Recently we discussed Alexa, IoT, and the amount of information being shared on the internet via mobile devices and apps.
There is a large risk to these interconnected devices, despite the efficiencies and marketing information provided. As we mentioned last week, devices connecting to the internet can be hacked.
DEF CON is one of the world’s largest hacking conventions, held yearly in Las Vegas. This past weekend marked the 24th year of the conference, where hackers world around convene to test their skills, learn new skills, and discuss what is on the horizon.
Some of the largest names in cyber security sponsored the conference, as well as the United States Army. In fact, the last few years the Army has sponsored a specific event named R00tz Kids Asylum, where children and teens are taught basic “white hat” hacking skills.
Why would the Army want to teach children to hack? Very simple, to hack the government for the government.
Cyber security and governments around the world use legal hacking to test their systems and have fair warning regarding bugs or weaknesses in their systems. Legal hacking is big business.
So is illegal hacking.
DEF CON focuses on exposing up and coming risks to cyber security companies to prevent major catastrophe. One item exposed in this year’s conference is a cell phone wi-fi exposure.
Nitay Artenstein of Exodus Intelligence devised a self-replicating attack using Broadcom’s Wi-Fi chip that could threaten over 1 billion cell phones. In the Black Hat conference over the weekend, Artenstein exhibited how he could exploit a vulnerability in a single chip. The attack rewrites the firmware and results in the compromised chip sending a malicious package to every vulnerable chip it meets.
Biggest caveat? No required contact with the attackers Wi-Fi network. Just having Wi-Fi turned on was enough for the malware to make changes.
This is the second flaw found in Broadcom chips in the last four months. The previous flaw made Android phones vulnerable to attacks coming from a hacker’s Wi-Fi network.
While Apple and Android have released patches in both instances, ensuring your current mobile phone is not at risk, there are as many people pushing to break into mobile devices as there are people trying to protect mobile devices.

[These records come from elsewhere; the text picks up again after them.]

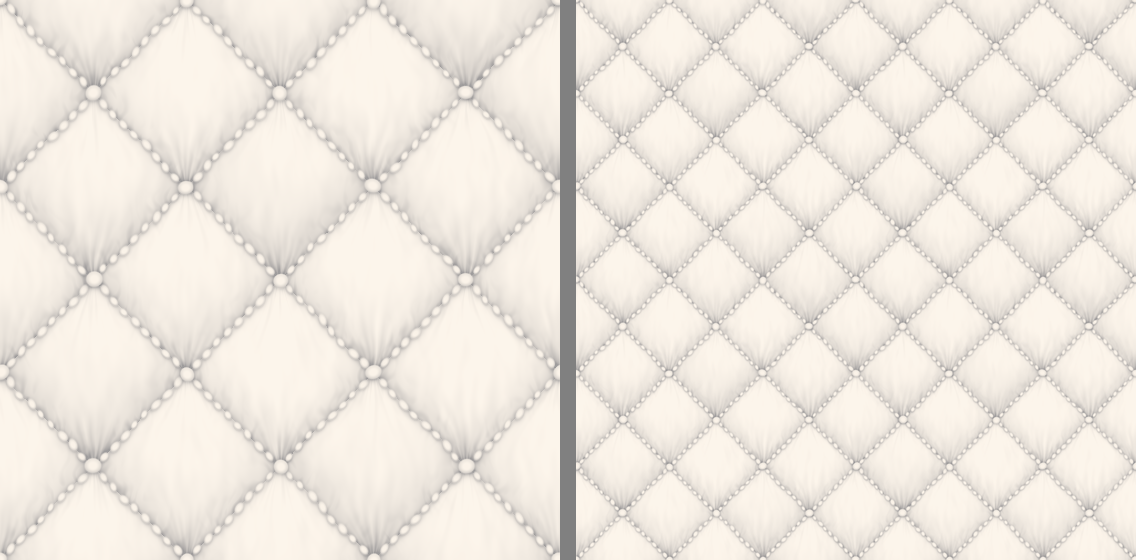
Left: one tile. Right: repeated 2 by 2.
This texture is drawn by a Shadertoy shader. Its source:

```glsl
// Tufted cream quilt: soft diamond cushions lit from above, with beaded
// seams and a round button at every crossing. All parts blend into a single
// shade value, mapped from cream to grey; a wrapped lattice makes it tile.
#define REPEATS 3.0              // diamonds across and down
#define BEADS 9.0                // bead slots along one seam
#define BEAD_SIZE vec2(0.031, 0.019)
#define BUTTON_SIZE vec2(0.041, 0.039)
#define CREAM vec3(0.99, 0.96, 0.92)
#define GREY vec3(0.62, 0.61, 0.61)
#define LOWER_SHADE 0.36         // depth of the shade at lower edges
#define LOWER_WIDTH 0.15         // reach of that shade
#define FOLDS 0.24               // strength of cloth folds
#define PUCKERS 0.75             // strength of creases at the seams
#define WOBBLE 0.016             // unevenness of the seams

vec2 wrap(vec2 id, float period) {
    return floor(mod(id + 0.5, period));
}

vec2 hash2(vec2 p) {
    vec3 q = fract(p.xyx * vec3(0.1031, 0.1030, 0.0973));
    q += dot(q, q.yzx + 33.33);
    return fract((q.xx + q.yz) * q.zy);
}

float corner(vec2 cell, vec2 offset, float period) {
    float angle = 6.2832 * hash2(wrap(cell, period) + 7.0).x;
    return dot(vec2(cos(angle), sin(angle)), offset);
}

// Gradient noise that repeats after a whole number of cells
float noise(vec2 p, float period) {
    vec2 i = floor(p), f = p - i, o = vec2(1.0, 0.0);
    vec2 t = f * f * f * (f * (f * 6.0 - 15.0) + 10.0);
    return mix(mix(corner(i, f, period), corner(i + o, f - o, period), t.x),
               mix(corner(i + o.yx, f - o.yx, period), corner(i + 1.0, f - 1.0, period), t.x), t.y);
}

// Lays a rounded ellipse with a contact shadow over the shade
float dome(float shade, vec2 d, vec2 size, vec2 axis, float pixel) {
    vec2 across = vec2(-axis.y, axis.x), drop = d + vec2(0.0, 0.007);
    float k = length(vec2(dot(d, axis), dot(d, across)) / size);
    float ks = length(vec2(dot(drop, axis), dot(drop, across)) / size);
    shade += 0.26 * exp(-3.0 * max(ks - 1.0, 0.0));
    float light = clamp(0.5 + 0.5 * d.y / size.x, 0.0, 1.0);
    float face = 0.02 + smoothstep(0.35, 1.1, k) * mix(0.46, 0.14, light);
    float cover = 1.0 - smoothstep(-pixel, pixel, (k - 1.0) * size.y);
    return mix(shade, face, cover);
}

// Cushion shading; side.x and side.y run from 0 to 1 between opposite seams
float cushion(vec2 side, vec2 q, vec2 seed) {
    vec2 lower = vec2(side.x, 1.0 - side.y), upper = 1.0 - lower;
    float nearLower = min(lower.x, lower.y), nearUpper = min(upper.x, upper.y);
    float reach = LOWER_WIDTH * mix(0.75, 1.3, seed.x);
    float shade = LOWER_SHADE * (exp(-lower.x / reach) + exp(-lower.y / reach));
    shade += 0.13 * exp(-nearUpper / 0.045);

    // Folds fanning out of the top and bottom corners
    vec2 top = vec2(q.x, 0.5 - q.y), bottom = vec2(q.x, 0.5 + q.y);
    float rt = length(top), rb = length(bottom);
    vec2 shift = floor(seed * 50.0);
    float fanTop = noise(vec2(atan(top.x, top.y + 0.04) * 9.0, rt * 4.0) + shift, 64.0);
    float fanBottom = noise(vec2(atan(bottom.x, bottom.y + 0.04) * 8.0, rb * 5.0) + shift.yx, 64.0);
    shade += FOLDS * max(fanTop, 0.0) * exp(-rt / 0.3);
    shade += 2.4 * FOLDS * fanBottom * exp(-rb / 0.17) + 0.25 * exp(-rb / 0.06);

    // Soft vertical folds and short creases pulled in by the stitching
    float sway = 0.5 * noise(q * 7.0 + shift, 64.0);
    float fold = noise(vec2(q.x * 17.0 + sway, q.y * 3.5) + shift.yx + 9.0, 64.0);
    float crease = noise(vec2(q.x * 27.0 + sway * 3.0, q.y * 13.0) + shift + 21.0, 64.0);
    shade += 0.45 * FOLDS * fold * (0.3 + exp(-nearLower / 0.2));
    shade += PUCKERS * max(crease, 0.0) * (exp(-nearLower / 0.065) + 0.4 * exp(-nearUpper / 0.05));
    return max(shade - 0.02, 0.0);
}

void mainImage(out vec4 fragColor, in vec2 fragCoord) {
    vec2 p = REPEATS * fragCoord / iResolution.xy;
    float pixel = REPEATS / iResolution.y;
    p += WOBBLE * vec2(noise(p * 4.0, 4.0 * REPEATS), noise(p * 4.0 + 5.0, 4.0 * REPEATS));

    // Diagonal lattice: seams lie on whole numbers of either coordinate
    vec2 lattice = vec2(p.x + p.y, p.x - p.y), cell = floor(lattice);
    vec2 middle = vec2(cell.x + cell.y + 1.0, cell.x - cell.y);
    vec2 seed = hash2(wrap(middle, 2.0 * REPEATS) + 3.0);
    float shade = cushion(lattice - cell, p - 0.5 * middle, seed);

    // Groove under the beads
    vec2 gap = abs(lattice - round(lattice));
    shade += 0.16 * exp(-pow(min(gap.x, gap.y) / 0.026, 2.0));

    // Beads along both seam directions, tilted towards the vertical
    for (int s = 0; s < 2; s++) {
        for (int j = -1; j <= 1; j++) {
            vec2 alongSeam = round(lattice * BEADS) + float(j);
            vec2 seam = round(lattice) * BEADS;
            vec2 id = s == 0 ? vec2(seam.x, alongSeam.y) : vec2(alongSeam.x, seam.y);
            vec2 grid = vec2(id.x + id.y, id.x - id.y);
            vec2 h = hash2(wrap(grid, 2.0 * BEADS * REPEATS));
            float tilt = 0.95 + 0.4 * (h.x - 0.5);
            vec2 axis = vec2(cos(tilt), s == 0 ? -sin(tilt) : sin(tilt));
            vec2 d = p - grid / (2.0 * BEADS) - 0.012 * (h.yx - 0.5);
            shade = dome(shade, d, BEAD_SIZE * mix(0.78, 1.12, h.y), axis, pixel);
        }
    }

    // Button at the nearest crossing
    vec2 knot = round(lattice), knotGrid = vec2(knot.x + knot.y, knot.x - knot.y);
    vec2 h = hash2(wrap(knotGrid, 2.0 * REPEATS) + 11.0);
    vec2 d = p - 0.5 * knotGrid - 0.014 * (h - 0.5);
    shade = dome(shade, d, BUTTON_SIZE * (0.93 + 0.14 * h.yx), vec2(1.0, 0.0), pixel);

    fragColor = vec4(mix(CREAM, GREY, clamp(shade, 0.0, 1.0)), 1.0);
}
```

So what are some of the specific risks to a security breach of mobile devices? Three risks associated with poor security are:
- Loss of control over IoT devices.
Meaning, not being able to control or access cell phones, GPS units, or any other device that is part of a company’s overall IoT footprint.
- Breaches of customer information.
Everyone remembers public breaches, such as Target and Yahoo. The breach jeopardized customer information, with current estimates of total damage in the billions of dollars. Mobile devices are at risk of a similar breach.
- Breaches of company data
Think of all the apps and business employees run directly off their mobile devices every day. Bank information, passwords, and emails are just the beginning of the data existing on mobile devices.
Security breaches of an IoT network can be costly. A survey of 400 IT executives across 19 industries found breaches can represent 13.4% of annual revenue for companies smaller than $5mil in revenue, and for larger firms the cost can get upwards of tens of millions of dollars.
Nearly half of US companies have suffered an IoT breach.
The survey found that companies who have not experienced a breach invested 65% more on IoT security. The decisions made focused on quality rather than cost as the primary decision driver.
What can your business do to protect its IoT devices and systems? Focus on security as a prime IT business initiative. Only 43% respondents had a standalone budget, despite 68% of respondents believing IoT security was a distinct category,.
Partnering with an IoT expert can give a company insight to where the risks exist as well as formulate a security plan. Knowing the risks and planning an appropriate budget to build effective security will prevent costly IoT security breaches, as well as minimize unexpected costs. Hiring a security partner allows a business to focus on what they do best.